Despite significant advances in the diagnosis and treatment of cardiovascular diseases, recent calls have emphasized the unmet need to improve precision-based approaches in cardiovascular disease. Although some studies provide preliminary evidence of the diagnostic and prognostic potential of circulating coding and non-coding RNAs, the complex RNA biology and lack of standardization have hampered the translation of these markers into clinical practice. In this position paper of the CardioRNA COST action CA17129, we provide recommendations to standardize the RNA development process in order to catalyse efforts to investigate novel RNAs for clinical use. We list the unmet clinical needs in cardiovascular disease, such as the identification of high-risk patients with ischaemic heart disease or heart failure who require more intensive therapies. The advantages and pitfalls of the different sample types, including RNAs from plasma, extracellular vesicles, and whole blood, are discussed in the sample matrix, together with their respective analytical methods. The effect of patient demographics and highly prevalent comorbidities, such as metabolic disorders, on the expression of the candidate RNA is presented and should be reported in biomarker studies. We discuss the statistical and regulatory aspects to translate a candidate RNA from a research use only assay to an in-vitro diagnostic test for clinical use.
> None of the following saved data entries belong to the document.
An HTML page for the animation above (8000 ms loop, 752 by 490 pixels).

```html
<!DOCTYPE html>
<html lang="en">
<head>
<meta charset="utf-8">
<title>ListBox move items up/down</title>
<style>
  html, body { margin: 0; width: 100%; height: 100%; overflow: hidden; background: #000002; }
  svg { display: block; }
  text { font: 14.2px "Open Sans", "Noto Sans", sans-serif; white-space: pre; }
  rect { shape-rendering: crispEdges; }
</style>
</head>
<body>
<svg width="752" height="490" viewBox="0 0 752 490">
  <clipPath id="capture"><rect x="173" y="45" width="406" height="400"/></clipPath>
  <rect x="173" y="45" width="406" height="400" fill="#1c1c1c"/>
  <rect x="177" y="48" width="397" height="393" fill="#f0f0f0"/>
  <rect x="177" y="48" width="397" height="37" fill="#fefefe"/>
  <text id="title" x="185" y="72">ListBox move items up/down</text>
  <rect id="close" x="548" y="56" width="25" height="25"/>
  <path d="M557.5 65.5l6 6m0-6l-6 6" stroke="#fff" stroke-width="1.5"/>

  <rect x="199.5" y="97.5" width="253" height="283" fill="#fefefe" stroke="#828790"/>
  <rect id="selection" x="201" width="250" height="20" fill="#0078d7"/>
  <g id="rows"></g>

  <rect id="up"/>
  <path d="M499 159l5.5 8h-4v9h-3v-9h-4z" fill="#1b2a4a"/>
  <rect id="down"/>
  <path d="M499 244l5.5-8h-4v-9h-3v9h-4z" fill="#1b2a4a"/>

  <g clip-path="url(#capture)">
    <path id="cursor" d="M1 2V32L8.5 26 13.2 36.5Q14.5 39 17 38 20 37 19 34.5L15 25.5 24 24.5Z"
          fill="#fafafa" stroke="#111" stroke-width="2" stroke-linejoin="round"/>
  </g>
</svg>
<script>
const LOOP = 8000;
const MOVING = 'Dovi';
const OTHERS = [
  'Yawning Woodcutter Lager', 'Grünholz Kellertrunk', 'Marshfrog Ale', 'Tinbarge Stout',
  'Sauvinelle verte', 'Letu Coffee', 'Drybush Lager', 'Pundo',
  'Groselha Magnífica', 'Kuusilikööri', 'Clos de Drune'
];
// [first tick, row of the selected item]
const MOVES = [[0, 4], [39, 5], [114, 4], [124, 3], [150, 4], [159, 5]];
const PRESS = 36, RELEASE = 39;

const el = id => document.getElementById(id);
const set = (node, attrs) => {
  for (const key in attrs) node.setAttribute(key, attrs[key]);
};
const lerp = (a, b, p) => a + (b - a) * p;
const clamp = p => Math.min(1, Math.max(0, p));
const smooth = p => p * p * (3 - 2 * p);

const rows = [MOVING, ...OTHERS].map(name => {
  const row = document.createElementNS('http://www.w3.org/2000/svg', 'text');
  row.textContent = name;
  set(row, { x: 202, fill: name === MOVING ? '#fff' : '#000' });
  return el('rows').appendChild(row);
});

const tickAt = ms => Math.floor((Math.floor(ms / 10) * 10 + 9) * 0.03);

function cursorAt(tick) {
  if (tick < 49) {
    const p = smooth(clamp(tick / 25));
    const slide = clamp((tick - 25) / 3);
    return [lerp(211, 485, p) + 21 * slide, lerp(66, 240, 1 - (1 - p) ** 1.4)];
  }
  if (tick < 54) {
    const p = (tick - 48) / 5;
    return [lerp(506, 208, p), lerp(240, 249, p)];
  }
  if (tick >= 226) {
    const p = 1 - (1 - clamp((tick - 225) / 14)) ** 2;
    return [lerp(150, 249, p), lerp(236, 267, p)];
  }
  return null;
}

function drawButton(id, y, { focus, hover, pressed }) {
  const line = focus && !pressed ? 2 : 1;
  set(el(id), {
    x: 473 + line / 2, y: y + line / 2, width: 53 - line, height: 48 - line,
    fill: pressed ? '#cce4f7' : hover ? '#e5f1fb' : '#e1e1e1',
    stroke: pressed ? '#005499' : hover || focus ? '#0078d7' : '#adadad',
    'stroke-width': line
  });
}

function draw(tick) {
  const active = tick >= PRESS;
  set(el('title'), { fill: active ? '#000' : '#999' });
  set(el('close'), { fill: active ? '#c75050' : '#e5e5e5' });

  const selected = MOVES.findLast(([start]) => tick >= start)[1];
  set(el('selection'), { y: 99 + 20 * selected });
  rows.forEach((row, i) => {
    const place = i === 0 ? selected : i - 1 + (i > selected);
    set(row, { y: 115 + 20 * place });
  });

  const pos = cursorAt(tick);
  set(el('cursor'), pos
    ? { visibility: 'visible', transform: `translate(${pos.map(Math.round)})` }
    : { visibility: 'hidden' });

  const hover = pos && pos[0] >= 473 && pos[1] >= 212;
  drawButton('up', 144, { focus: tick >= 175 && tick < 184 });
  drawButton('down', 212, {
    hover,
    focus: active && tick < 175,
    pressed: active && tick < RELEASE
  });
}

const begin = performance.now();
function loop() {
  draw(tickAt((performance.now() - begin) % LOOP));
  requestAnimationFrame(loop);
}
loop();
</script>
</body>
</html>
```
Optimal planning of this development track is required, with input from the researcher, statistician, industry, and regulatory partners.
- Cardiovascular disease
- Gene expression
- Methodology standardization
- Translational cardiovascular research